What the task requires:
For every line in the records below that contains the word "return", add one to a count, and report only that count.

Material for the task:
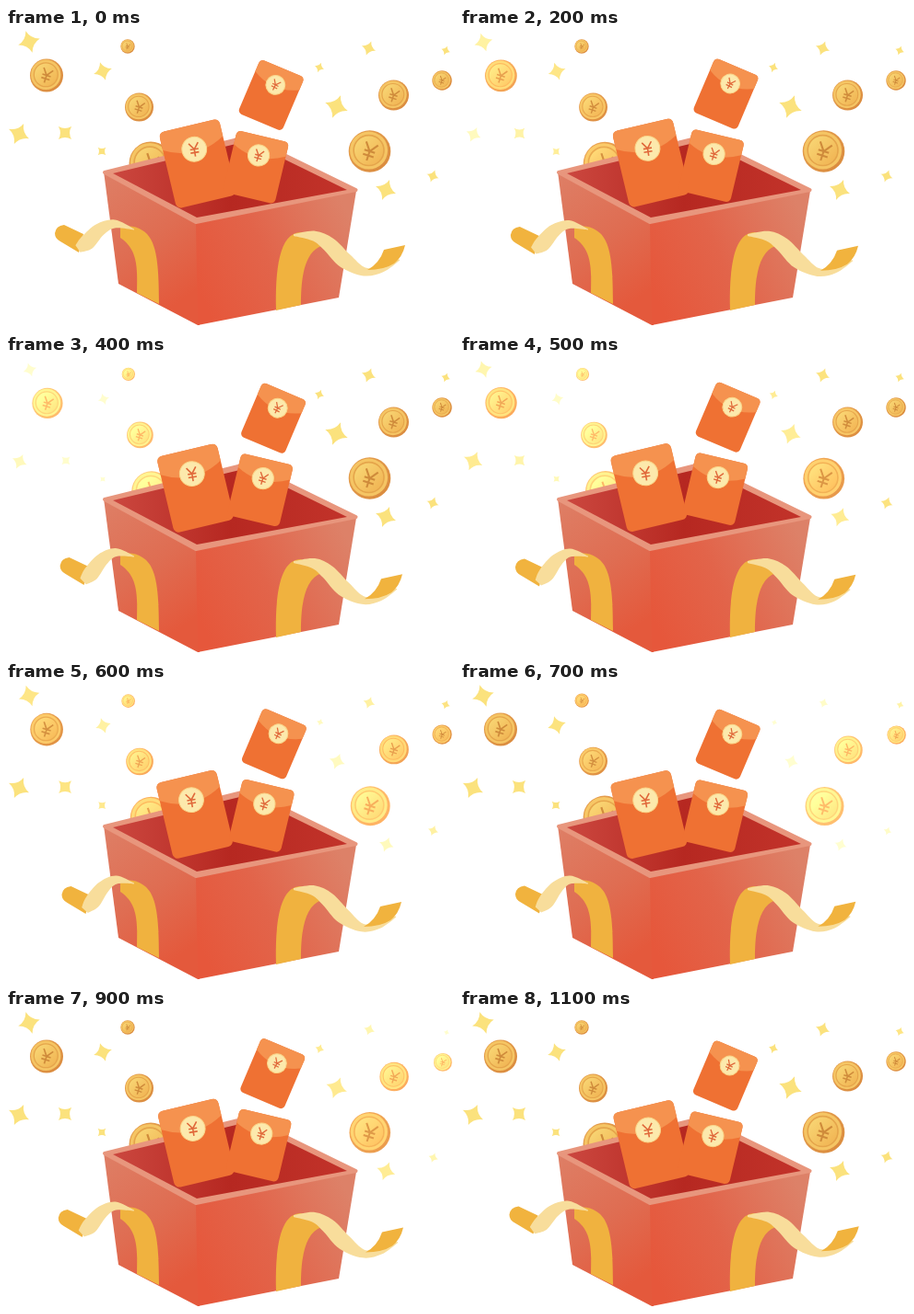
An HTML page that plays this animation: 486 by 325 pixels, repeating every 1200 ms.

```html
<!DOCTYPE html>
<html lang="en">
<head>
<meta charset="utf-8">
<title>Gift box</title>
<style>
html, body { margin: 0; width: 100%; height: 100%; overflow: hidden; background: #fff; }
svg { display: block; width: 486px; height: 325px; }
</style>
</head>
<body>
<svg viewBox="0 0 486 325">
  <defs>
    <linearGradient id="leftFace" x1="0" y1="0" x2=".45" y2="1">
      <stop offset="0" stop-color="#de7f66"/><stop offset=".55" stop-color="#df6d52"/><stop offset="1" stop-color="#e4593c"/>
    </linearGradient>
    <linearGradient id="rightFace" x1="0" y1=".7" x2="1" y2=".3">
      <stop offset="0" stop-color="#e6573b"/><stop offset=".45" stop-color="#e2644a"/><stop offset="1" stop-color="#dd8168"/>
    </linearGradient>
    <linearGradient id="inside" x1="0" y1="0" x2="1" y2="0">
      <stop offset="0" stop-color="#cb473f"/><stop offset=".5" stop-color="#b62821"/><stop offset="1" stop-color="#c2332a"/>
    </linearGradient>
    <linearGradient id="gold" x1="0" y1="0" x2="1" y2="1">
      <stop offset="0" stop-color="#f9da78"/><stop offset="1" stop-color="#f0b04f"/>
    </linearGradient>
    <linearGradient id="edge" x1="0" y1="0" x2="1" y2="1">
      <stop offset="0" stop-color="#e6a14f"/><stop offset="1" stop-color="#d9893d"/>
    </linearGradient>
  </defs>
  <g id="sparks"></g>
  <path d="M106 156L210 210V323L208 323L122 278Z" fill="url(#leftFace)"/>
  <path d="M206 210L380 177L361 293L208 323Z" fill="url(#rightFace)"/>
  <path d="M107 157L262 118.5L379.5 176L206 211Z" fill="#e8967d" stroke="#e8967d" stroke-width="4" stroke-linejoin="round"/>
  <path d="M116 158L262 123L370 176L207 206Z" fill="url(#inside)"/>
  <g id="cards"></g>
  <g id="ribbons">
    <path d="M124 217Q137 213 148 220C163 229 166 253 166 300L142 288C143 258 142 240 124 228Z" fill="#f0b23f"/>
    <path d="M293 307C292 264 296 222 320 222L342 237C324 244 320 270 320 301Z" fill="#f0b23f"/>
  </g>
</svg>
<script>
const LOOP = 1200, STEP = 100;
const GOLD = "#f1b33e", CREAM = "#f8dd9b";
const byId = id => document.getElementById(id);
const make = (tag, attrs, parent) => {
  const el = document.createElementNS("http://www.w3.org/2000/svg", tag);
  for (const key in attrs) el.setAttribute(key, attrs[key]);
  return parent.appendChild(el);
};
const bump = x => Math.abs(x) < 1 ? (1 + Math.cos(Math.PI * x)) / 2 : 0;

function yen(parent, size, color, tilt) {
  make("path", {
    d: "M-4.5 -6L0 0L4.5 -6M0 0V7M-4 0H4M-4 3.2H4", fill: "none", stroke: color,
    "stroke-width": 1.4, transform: `rotate(${tilt}) scale(${size / 7})`
  }, parent);
}

function drawStar(g, r, tilt) {
  const k = r * 0.22;
  make("path", {
    d: `M0 ${-r}Q${k} ${-k} ${r} 0Q${k} ${k} 0 ${r}Q${-k} ${k} ${-r} 0Q${-k} ${-k} 0 ${-r}Z`,
    fill: "#fbe27d", transform: `rotate(${tilt})`
  }, g);
}

function drawCoin(g, r) {
  make("circle", { r, fill: "url(#edge)" }, g);
  make("circle", { cx: -r * .04, cy: -r * .04, r: r * .9, fill: "#f5c564" }, g);
  make("circle", { cx: -r * .04, cy: -r * .04, r: r * .72, fill: "url(#gold)", stroke: "#e5a54b", "stroke-width": r * .07 }, g);
  yen(g, r * .46, "#cf8b3b", 18);
}

// x, y, radius, tilt
const stars = [
  [25, 15, 12.3, 73], [105, 47, 10.3, 73], [14, 115, 12.2, 25], [64, 114, 10, 45], [104, 134, 6, 45],
  [393.5, 22, 8, 20], [340, 43, 5.5, 20], [358.5, 85.5, 13, 20], [477, 24.5, 5, 20], [412, 176, 11.7, 20], [463, 161, 7, 20]
];
// x, y, radius
const coins = [
  [44, 51.5, 18], [132, 20, 7.7], [144.5, 86, 15.5], [157, 147, 23.5],
  [420.5, 73, 16.5], [473, 57, 10.7], [394.5, 134, 22.8]
];
// A wave of light crosses the stage; each spark glows as it passes.
const glowTime = (x, y) => 345 + 1.1 * x - 0.55 * y;
const build = (list, draw, shrink, fade, light) => list.map(([x, y, r, tilt]) => {
  const g = make("g", {}, byId("sparks"));
  draw(g, r, tilt);
  return { g, x, y, shrink, fade, light, mid: glowTime(x, y) };
});
const sparks = [
  ...build(stars, drawStar, .4, .6, .12),
  ...build(coins, drawCoin, .08, .18, .25)
];

// x, y, width, height, tilt, drift x, drift y
const cards = [
  [208, 147.5, 67, 85, -13.4, -3.3, -3.6],
  [271, 151.2, 58, 69, 13.4, 6.3, -5.8],
  [287.6, 73, 52, 63.5, 23, 3.2, -5.6]
].map(([x, y, w, h, tilt, dx, dy]) => {
  const g = make("g", {}, byId("cards"));
  const a = w / 2, b = h / 2, c = w * .09, low = -b + h * .23, dip = -b + h * .46;
  make("rect", { x: -a, y: -b, width: w, height: h, rx: c, fill: "#ef7133" }, g);
  make("path", {
    d: `M${-a} ${low}V${-b + c}Q${-a} ${-b} ${-a + c} ${-b}H${a - c}Q${a} ${-b} ${a} ${-b + c}V${low}Q0 ${dip} ${-a} ${low}Z`,
    fill: "#f5924f"
  }, g);
  const seal = make("g", { transform: `translate(0 ${-b + h * .31})` }, g);
  const r = w * .2;
  make("circle", { r, fill: "#fce9ac", stroke: "#f9d68a", "stroke-width": 1 }, seal);
  yen(seal, r * .6, "#e0683a", 4);
  return { g, x, y, tilt, dx, dy };
});

// Smooth closed band around a centre line of [x, y, width].
function strip(points) {
  const sides = [[], []];
  points.forEach(([x, y, w], i) => {
    const [x0, y0] = points[Math.max(i - 1, 0)];
    const [x1, y1] = points[Math.min(i + 1, points.length - 1)];
    const k = w / 2 / Math.hypot(x1 - x0, y1 - y0);
    const nx = (y0 - y1) * k, ny = (x1 - x0) * k;
    sides[0].push([x - nx, y - ny]);
    sides[1].unshift([x + nx, y + ny]);
  });
  const run = side => side.map(([x, y], i) => {
    const [px, py] = side[Math.max(i - 1, 0)], [nx, ny] = side[Math.min(i + 1, side.length - 1)];
    if (!i) return `${x} ${y}`;
    const [bx, by] = side[Math.max(i - 2, 0)];
    return `C${px + (x - bx) / 6} ${py + (y - by) / 6} ${x - (nx - px) / 6} ${y - (ny - py) / 6} ${x} ${y}`;
  }).join("");
  return `M${run(sides[0])}L${run(sides[1])}Z`;
}

// Centre lines run from the loose end to the end held by the box.
const ribbons = [
  {
    tail: "M63 214Q54 215 53 223Q53 229 59 232L79 244L84 224Z", sway: [7.5, 8], tailFirst: true,
    line: [[78, 240, 9], [88, 233, 17], [102, 219, 14], [118, 213, 9], [139, 219, 1]]
  },
  {
    tail: "M410 241L433 236Q430 249 421 256Q410 263 392 263Q405 256 410 241Z", sway: [-4, 3],
    line: [[427, 252, 1], [408, 262, 7], [389, 265, 9], [368, 253, 17], [350, 235, 16], [334, 226, 11], [312, 225, 2]]
  }
].map(r => {
  const g = make("g", {}, byId("ribbons"));
  const parts = { strip: make("path", { fill: CREAM }, g), tail: make("path", { d: r.tail, fill: GOLD }, g) };
  if (r.tailFirst) g.prepend(parts.tail);
  return { ...r, ...parts };
});

function render(t) {
  const p = (1 - Math.cos(2 * Math.PI * t / LOOP)) / 2;
  for (const c of cards)
    c.g.setAttribute("transform", `translate(${c.x + c.dx * p} ${c.y + c.dy * p}) rotate(${c.tilt})`);
  for (const { line, sway: [sx, sy], strip: el, tail } of ribbons) {
    const moved = line.map(([x, y, w], i) => {
      const free = p * (1 - i / (line.length - 1));
      return [x + sx * free, y + sy * free, w];
    });
    el.setAttribute("d", strip(moved));
    tail.setAttribute("transform", `translate(${sx * p} ${sy * p})`);
  }
  for (const s of sparks) {
    const glow = bump((t - s.mid) / 300);
    s.g.setAttribute("transform", `translate(${s.x + glow} ${s.y + glow}) scale(${1 - s.shrink * glow})`);
    s.g.setAttribute("opacity", 1 - s.fade * glow);
    s.g.style.filter = `brightness(${1 + s.light * glow})`;
  }
}

const start = performance.now();
function tick() {
  const t = (performance.now() - start) % LOOP;
  render(Math.floor(t / STEP) * STEP);
  requestAnimationFrame(tick);
}
tick();
</script>
</body>
</html>
```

Expected answer:
8